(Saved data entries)
• • • • •
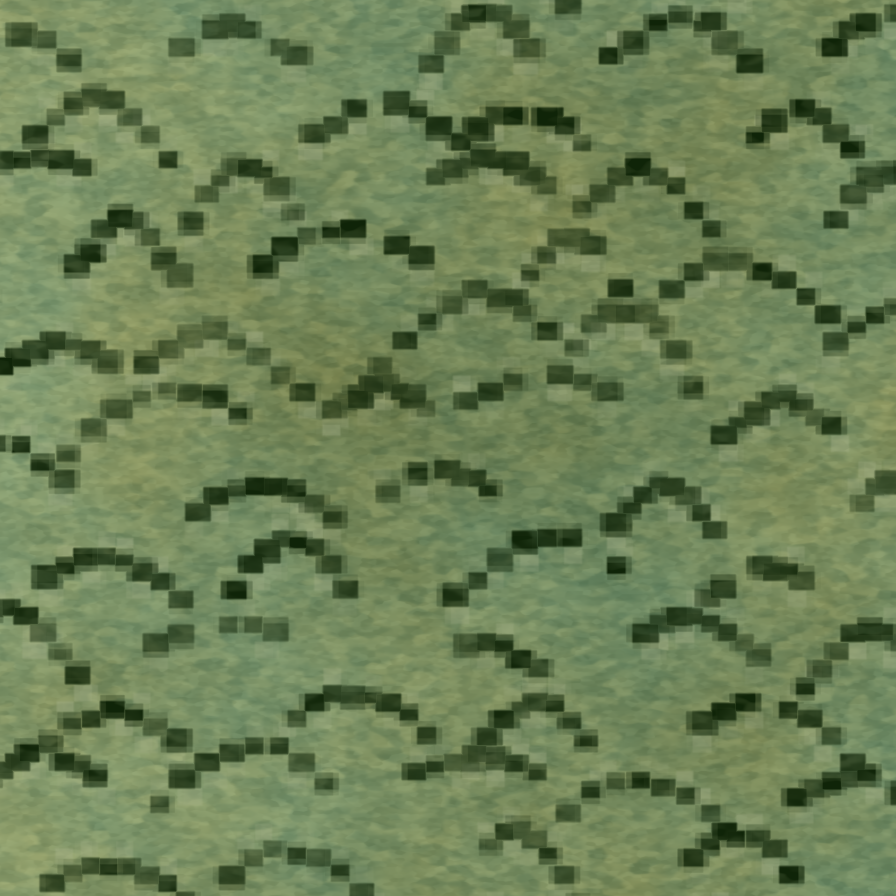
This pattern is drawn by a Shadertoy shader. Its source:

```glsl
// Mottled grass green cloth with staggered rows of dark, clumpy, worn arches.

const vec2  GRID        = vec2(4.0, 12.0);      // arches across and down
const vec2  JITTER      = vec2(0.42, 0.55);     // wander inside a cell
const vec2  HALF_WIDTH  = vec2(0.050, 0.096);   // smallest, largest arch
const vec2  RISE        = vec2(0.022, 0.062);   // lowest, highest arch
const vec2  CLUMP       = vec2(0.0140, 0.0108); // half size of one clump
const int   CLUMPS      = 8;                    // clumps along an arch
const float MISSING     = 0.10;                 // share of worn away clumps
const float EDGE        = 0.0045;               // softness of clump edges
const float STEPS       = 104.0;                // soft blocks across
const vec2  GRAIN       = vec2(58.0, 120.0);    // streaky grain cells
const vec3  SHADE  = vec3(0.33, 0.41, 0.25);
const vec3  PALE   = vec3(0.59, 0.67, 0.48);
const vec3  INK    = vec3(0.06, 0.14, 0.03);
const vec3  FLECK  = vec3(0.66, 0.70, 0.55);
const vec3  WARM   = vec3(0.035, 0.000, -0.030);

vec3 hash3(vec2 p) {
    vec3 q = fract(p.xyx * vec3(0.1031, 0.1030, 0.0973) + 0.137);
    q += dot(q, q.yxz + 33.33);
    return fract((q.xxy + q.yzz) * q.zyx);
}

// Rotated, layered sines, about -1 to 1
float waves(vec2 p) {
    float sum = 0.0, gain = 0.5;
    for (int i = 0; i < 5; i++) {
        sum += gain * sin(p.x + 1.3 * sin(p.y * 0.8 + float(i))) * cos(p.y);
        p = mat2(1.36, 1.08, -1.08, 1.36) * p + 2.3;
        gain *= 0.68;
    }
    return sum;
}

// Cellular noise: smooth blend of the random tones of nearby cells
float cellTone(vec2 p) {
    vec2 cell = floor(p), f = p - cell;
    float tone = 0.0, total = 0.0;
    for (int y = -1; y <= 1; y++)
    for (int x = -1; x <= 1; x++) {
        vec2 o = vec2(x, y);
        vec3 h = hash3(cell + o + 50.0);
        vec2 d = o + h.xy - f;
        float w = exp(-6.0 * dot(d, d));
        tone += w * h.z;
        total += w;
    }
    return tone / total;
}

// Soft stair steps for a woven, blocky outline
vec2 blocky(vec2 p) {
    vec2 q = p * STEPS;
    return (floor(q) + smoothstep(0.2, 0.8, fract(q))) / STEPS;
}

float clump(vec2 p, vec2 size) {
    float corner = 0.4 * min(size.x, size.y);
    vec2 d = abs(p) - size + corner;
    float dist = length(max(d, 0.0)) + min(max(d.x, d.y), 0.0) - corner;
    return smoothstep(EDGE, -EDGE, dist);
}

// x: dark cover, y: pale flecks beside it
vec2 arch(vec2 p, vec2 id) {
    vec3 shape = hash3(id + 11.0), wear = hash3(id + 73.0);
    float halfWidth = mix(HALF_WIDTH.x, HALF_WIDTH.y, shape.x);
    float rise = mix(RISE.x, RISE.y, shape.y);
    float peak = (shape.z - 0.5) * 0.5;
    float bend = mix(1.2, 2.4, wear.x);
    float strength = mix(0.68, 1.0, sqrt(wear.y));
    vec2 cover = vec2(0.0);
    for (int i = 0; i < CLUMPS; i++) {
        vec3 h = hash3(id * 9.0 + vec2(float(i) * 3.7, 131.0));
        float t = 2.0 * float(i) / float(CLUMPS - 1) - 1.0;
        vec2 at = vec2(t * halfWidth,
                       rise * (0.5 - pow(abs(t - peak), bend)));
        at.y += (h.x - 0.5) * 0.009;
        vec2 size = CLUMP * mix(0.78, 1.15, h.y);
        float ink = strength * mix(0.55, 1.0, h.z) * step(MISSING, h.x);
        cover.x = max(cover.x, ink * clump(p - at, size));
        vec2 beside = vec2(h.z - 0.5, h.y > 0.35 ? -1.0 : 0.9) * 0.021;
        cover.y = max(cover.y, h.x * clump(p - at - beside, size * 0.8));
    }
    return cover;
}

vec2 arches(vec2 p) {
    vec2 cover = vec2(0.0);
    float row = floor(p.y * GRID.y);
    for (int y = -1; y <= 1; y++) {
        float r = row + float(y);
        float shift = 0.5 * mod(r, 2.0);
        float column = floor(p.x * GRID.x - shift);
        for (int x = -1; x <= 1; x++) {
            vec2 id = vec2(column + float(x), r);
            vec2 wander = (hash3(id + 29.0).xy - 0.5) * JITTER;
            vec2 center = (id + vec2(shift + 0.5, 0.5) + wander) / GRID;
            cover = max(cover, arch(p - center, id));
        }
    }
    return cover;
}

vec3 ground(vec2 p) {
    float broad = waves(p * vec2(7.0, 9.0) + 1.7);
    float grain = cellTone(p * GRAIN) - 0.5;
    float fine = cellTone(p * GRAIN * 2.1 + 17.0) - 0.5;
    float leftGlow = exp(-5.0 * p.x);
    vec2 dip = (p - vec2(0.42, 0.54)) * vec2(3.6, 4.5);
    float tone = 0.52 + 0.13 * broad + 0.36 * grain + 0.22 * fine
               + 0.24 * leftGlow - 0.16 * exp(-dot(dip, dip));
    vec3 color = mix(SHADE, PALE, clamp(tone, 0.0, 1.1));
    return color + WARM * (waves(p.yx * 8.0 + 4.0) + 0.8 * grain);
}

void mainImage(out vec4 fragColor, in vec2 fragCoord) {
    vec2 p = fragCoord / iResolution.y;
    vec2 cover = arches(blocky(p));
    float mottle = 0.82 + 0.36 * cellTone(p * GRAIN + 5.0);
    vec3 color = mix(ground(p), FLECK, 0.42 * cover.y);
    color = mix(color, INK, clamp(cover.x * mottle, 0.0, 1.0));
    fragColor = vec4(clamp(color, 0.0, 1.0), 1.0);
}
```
• • • • •
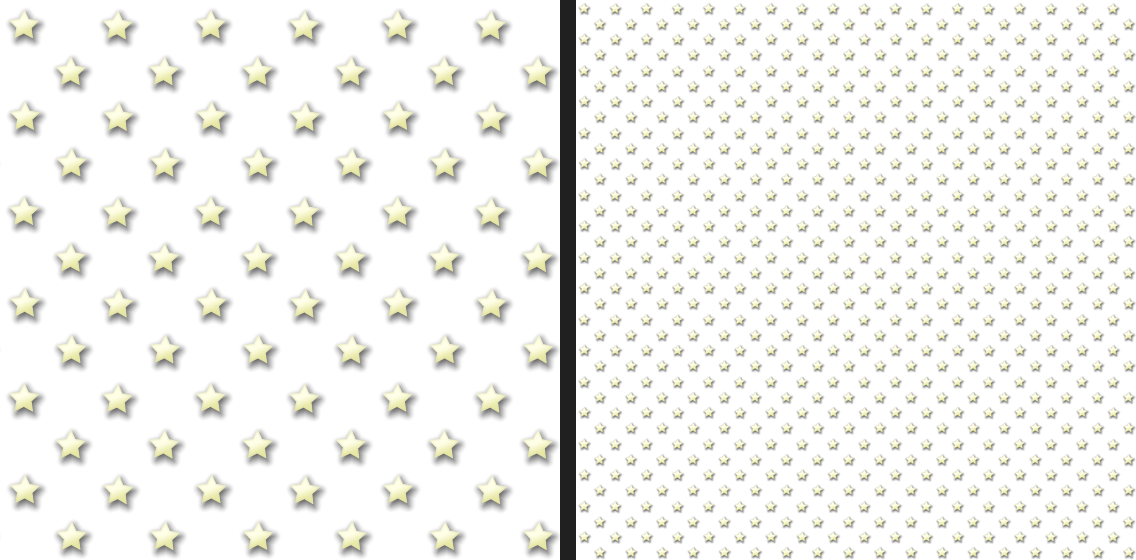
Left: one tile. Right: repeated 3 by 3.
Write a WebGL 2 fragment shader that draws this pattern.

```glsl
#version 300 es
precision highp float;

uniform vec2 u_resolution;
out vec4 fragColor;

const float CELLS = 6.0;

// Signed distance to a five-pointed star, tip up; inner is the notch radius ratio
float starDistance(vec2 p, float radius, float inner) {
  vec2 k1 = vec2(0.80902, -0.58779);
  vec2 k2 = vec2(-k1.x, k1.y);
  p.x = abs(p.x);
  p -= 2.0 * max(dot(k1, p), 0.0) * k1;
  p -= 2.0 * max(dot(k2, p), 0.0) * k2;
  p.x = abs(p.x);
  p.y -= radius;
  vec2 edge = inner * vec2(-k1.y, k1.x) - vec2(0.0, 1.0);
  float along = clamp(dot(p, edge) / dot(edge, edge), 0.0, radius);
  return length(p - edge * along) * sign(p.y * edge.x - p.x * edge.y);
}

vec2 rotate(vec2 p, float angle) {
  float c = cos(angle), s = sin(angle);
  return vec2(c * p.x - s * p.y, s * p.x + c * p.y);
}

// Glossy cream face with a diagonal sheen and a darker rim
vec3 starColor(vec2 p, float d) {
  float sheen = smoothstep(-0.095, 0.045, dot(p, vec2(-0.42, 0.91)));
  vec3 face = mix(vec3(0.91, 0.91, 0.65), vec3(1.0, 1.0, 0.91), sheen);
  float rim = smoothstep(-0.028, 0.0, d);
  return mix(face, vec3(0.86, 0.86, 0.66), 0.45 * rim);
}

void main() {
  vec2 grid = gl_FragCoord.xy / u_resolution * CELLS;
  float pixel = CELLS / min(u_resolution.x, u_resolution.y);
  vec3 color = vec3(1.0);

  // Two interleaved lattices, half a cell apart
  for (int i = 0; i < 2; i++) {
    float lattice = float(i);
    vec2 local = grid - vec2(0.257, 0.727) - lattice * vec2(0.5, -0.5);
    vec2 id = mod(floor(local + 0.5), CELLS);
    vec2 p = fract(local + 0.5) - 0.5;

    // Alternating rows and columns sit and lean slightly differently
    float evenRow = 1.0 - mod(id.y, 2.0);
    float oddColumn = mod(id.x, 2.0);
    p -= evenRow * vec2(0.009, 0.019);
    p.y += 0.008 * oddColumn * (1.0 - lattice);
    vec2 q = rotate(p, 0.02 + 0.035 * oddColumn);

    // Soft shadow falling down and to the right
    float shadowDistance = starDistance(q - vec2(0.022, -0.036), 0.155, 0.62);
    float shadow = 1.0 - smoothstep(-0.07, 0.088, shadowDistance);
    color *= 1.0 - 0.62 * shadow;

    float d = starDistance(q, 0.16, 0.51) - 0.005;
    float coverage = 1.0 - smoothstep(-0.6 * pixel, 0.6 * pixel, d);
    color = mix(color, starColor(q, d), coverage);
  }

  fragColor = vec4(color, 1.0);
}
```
• • • • •
Of the entries above, how many lines hold the word "size"? Give back only that number.

7